About margins, indentation, alignment, and line spacing

Many factors determine how text is positioned within a text box or AutoShape: margins, indentation, alignment (alignment: The consistent positioning of text, graphics, and other objects. Types of alignment include left, right, and justified.), and line spacing (line spacing: The amount of space from the bottom of one line of text to the bottom of the next line. Also called leading.).

ShowMargins

There are two types of margins in Publisher. Page margins determine the distance from the edge of a page to objects on the page, while text box margins determine the distance from the edge of the text box to the text in the box. You specify page margins on the Margin Guides tab of the Layout Guides dialog box (Arrange menu). You specify text box margins on the Text Box tab of the Format Text Box dialog box (Format menu, Text Box command).

ShowIndentation

Text box margins determine the overall width of the main text area — in other words, the space between the text and the edge of the text box.

Indentation determines the distance of the paragraph from either the left or right margins of the text box. Within the margins, you can increase or decrease the indentation for a paragraph or group of paragraphs. You can also create a negative indent (also known as an outdent), which pulls the paragraph out toward the left margin if the text direction is set to left-to-right, or toward the right margin if text direction is set to right-to-left. Or you can create a hanging indent, in which the first line of the paragraph is not indented but subsequent lines are.

You set indentation on the Indents and Spacing tab of the Paragraph dialog box (Format menu).

ShowAlignment

Horizontal text alignment determines the appearance and orientation of the right and left edges of the paragraph relative to the text box margins (and any indents). The most common alignments are left, right, center, and justified.

You set alignment on the Indents and Spacing tab of the Paragraph dialog box (Format menu).

Text alignment options

  • Left     The leftmost character of each line is aligned to the left margin, and the right edge of each line is ragged. This is the default alignment for paragraphs with left-to-right text direction.
  • Center     The center of each line of text is aligned to the midpoint of the right and left text box margins, and the left and right edges of each line are ragged.
  • Right     The rightmost character of each line is aligned to the right margin, and the left edge of each line is ragged. This is the default alignment for paragraphs with right-to-left text direction.
  • Justified     The first and last characters of each line (except the last) are aligned to the left and right margins, and lines are filled by adding or subtracting space between and within words. The last line of the paragraph is aligned to the left margin if text direction is left-to-right, or to the right margin if text direction is right-to-left.
  • Distributed     The first and last characters of each line (except the last) are aligned to the left and right margins, and lines are filled by adding or subtracting the same amount from each character. The last line of the paragraph is aligned to the left margin if text direction is left-to-right, or to the right margin if text direction is right-to-left.
  • Distribute All Lines     The first and last characters of each line (including the last line of the paragraph) are aligned to the left and right margins, and lines are filled by adding or subtracting the same amount from each character.

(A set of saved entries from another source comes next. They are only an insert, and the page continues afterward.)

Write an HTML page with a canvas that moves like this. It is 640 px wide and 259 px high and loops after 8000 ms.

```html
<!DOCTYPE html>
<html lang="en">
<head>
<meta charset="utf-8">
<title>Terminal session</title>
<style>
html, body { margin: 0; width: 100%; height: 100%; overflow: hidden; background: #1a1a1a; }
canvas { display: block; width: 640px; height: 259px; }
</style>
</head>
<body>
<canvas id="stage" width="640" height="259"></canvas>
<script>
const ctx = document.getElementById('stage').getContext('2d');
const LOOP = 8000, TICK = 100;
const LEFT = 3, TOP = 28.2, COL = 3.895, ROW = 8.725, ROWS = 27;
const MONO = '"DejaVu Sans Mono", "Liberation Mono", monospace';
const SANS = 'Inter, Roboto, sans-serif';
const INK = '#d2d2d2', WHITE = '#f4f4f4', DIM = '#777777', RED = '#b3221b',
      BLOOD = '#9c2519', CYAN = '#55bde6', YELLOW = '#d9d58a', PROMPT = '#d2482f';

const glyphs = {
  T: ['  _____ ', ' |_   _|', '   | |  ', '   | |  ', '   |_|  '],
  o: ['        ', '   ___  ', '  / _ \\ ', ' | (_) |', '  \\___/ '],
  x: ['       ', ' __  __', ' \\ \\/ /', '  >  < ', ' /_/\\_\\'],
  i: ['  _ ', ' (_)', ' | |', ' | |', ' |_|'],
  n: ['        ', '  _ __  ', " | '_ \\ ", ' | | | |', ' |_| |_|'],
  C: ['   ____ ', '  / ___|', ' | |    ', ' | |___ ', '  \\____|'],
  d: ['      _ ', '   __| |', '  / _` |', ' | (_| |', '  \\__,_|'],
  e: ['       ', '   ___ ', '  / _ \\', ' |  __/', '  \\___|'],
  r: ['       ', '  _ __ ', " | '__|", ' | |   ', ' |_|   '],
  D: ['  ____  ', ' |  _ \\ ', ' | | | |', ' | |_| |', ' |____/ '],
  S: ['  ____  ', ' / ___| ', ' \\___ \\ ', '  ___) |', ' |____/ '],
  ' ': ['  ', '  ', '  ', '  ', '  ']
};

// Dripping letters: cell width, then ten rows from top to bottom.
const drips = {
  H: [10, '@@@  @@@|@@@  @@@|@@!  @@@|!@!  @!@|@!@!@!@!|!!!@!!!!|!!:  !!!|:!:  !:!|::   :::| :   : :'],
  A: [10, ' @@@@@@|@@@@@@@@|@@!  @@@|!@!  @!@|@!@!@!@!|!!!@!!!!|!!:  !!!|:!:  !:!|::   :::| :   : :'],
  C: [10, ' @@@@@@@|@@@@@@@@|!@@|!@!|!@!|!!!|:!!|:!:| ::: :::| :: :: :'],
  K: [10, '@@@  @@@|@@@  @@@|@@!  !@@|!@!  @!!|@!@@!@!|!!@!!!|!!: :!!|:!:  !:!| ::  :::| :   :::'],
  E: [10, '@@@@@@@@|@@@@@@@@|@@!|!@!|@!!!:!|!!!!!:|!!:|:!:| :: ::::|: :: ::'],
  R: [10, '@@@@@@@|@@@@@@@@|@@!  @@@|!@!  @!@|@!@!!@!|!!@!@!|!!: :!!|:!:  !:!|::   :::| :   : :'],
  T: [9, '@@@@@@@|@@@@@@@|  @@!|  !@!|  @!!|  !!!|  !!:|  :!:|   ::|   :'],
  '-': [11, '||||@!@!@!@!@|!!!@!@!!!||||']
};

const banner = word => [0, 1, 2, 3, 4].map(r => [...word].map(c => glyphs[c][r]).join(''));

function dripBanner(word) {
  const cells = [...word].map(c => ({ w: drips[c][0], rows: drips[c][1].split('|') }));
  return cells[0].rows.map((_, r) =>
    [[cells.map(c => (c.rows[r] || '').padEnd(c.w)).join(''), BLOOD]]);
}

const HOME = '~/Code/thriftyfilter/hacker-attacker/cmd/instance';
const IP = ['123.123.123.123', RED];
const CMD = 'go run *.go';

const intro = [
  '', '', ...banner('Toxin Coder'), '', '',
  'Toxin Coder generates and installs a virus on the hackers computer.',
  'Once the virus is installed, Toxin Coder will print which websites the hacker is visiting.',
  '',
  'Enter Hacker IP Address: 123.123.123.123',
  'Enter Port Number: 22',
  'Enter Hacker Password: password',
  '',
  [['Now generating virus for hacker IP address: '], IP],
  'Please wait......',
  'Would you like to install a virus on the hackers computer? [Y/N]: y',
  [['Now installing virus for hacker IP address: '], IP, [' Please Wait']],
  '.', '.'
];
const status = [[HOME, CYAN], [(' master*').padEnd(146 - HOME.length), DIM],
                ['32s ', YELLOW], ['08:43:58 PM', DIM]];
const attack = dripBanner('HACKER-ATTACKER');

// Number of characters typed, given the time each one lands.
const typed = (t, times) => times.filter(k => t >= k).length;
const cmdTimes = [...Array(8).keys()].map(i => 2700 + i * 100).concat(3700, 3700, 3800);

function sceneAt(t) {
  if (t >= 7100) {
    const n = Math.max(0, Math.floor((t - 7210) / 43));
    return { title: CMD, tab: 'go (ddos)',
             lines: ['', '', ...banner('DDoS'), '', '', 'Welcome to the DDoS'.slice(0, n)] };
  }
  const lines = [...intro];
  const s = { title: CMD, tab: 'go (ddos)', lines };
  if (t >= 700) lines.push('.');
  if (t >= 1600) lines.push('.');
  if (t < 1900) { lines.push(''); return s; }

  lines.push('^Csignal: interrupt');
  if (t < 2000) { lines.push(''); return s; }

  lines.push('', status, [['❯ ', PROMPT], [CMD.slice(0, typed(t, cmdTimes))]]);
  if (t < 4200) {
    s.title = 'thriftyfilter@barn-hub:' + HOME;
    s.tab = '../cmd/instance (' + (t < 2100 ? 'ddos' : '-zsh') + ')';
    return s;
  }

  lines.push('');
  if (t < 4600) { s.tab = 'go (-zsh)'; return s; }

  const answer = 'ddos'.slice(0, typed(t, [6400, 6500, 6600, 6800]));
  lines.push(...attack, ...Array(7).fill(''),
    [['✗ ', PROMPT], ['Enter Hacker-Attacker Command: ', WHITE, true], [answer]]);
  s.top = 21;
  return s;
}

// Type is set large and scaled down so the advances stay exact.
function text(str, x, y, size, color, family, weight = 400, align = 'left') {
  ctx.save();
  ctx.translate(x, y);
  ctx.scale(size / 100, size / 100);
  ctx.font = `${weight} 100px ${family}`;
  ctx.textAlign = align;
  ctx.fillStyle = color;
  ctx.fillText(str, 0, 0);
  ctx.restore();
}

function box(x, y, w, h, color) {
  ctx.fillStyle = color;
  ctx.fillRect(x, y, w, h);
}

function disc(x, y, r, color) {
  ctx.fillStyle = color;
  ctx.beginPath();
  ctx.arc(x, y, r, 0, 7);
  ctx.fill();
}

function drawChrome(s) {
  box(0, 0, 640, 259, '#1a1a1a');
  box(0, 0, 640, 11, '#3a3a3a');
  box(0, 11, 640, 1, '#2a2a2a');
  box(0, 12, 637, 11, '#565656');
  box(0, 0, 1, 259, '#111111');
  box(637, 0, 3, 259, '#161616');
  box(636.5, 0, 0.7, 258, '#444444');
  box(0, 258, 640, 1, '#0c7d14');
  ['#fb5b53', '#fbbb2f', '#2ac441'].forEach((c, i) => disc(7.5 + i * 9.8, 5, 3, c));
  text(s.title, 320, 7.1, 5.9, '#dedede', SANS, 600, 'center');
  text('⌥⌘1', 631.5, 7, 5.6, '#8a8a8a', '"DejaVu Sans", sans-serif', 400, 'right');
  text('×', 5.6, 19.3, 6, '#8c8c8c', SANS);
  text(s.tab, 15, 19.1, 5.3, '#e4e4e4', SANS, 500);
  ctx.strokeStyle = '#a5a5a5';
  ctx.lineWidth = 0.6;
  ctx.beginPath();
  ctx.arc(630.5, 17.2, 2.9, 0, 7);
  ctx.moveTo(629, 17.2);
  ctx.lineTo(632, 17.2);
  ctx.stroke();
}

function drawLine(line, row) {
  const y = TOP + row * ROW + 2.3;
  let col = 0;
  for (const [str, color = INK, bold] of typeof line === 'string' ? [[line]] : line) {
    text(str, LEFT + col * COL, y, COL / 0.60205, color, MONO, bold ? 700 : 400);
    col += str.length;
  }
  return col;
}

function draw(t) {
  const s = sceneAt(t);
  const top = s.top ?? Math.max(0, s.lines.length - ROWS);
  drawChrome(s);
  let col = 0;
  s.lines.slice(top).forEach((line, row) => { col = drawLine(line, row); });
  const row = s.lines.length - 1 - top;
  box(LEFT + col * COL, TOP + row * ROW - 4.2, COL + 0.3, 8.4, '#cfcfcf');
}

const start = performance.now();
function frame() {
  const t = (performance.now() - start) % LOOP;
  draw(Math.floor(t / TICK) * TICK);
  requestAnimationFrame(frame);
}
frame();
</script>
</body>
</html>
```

In addition to horizontal alignment, you can vertically align text to baseline guides (baseline guides: Guides to which lines of text can be aligned to provide a uniform appearance between columns  of text.). You set baseline guides on the Baseline Guides tab of the Layout Guides dialog box (Arrange menu). You choose to align text to baseline guides on the Indents and Spacing tab of the Paragraph dialog box (Format menu).

ShowLine and paragraph spacing

Line spacing (line spacing: The amount of space from the bottom of one line of text to the bottom of the next line. Also called leading.) determines the amount of vertical space between lines of text in a paragraph. By default, lines are single-spaced, meaning that the spacing accommodates the largest font (font: A graphic design applied to all numerals, symbols, and alphabetic characters. Also called type or typeface. Arial and Courier New are examples of fonts. Fonts usually come in different sizes, such as 10 point, and various styles, such as bold.) in that line, plus a small amount of extra space.

If a line contains a large text character or graphic, Publisher increases the spacing for that line. To space all lines evenly, specify an exact amount of spacing by entering a value followed by a unit of measurement (inches, centimeters, picas, points, or pixels).

You can also align text to baseline guides (baseline guides: Guides to which lines of text can be aligned to provide a uniform appearance between columns  of text.) to precisely line up text across multiple columns.

Paragraph spacing determines the amount of space above or below a paragraph. When you press ENTER to start a new paragraph, the spacing is carried over to the next paragraph, but you can change the settings for each paragraph.

You set line and paragraph spacing on the Indents and Spacing tab of the Paragraph dialog box (Format menu).

You can also align text to baseline guides (baseline guides: Guides to which lines of text can be aligned to provide a uniform appearance between columns  of text.) to precisely line up text across multiple columns. You set baseline guides on the Baseline Guides tab of the Layout Guides dialog box (Arrange menu). You choose to align text to baseline guides on the Indents and Spacing tab of the Paragraph dialog box (Format menu).

 
 
Applies to:
Publisher 2003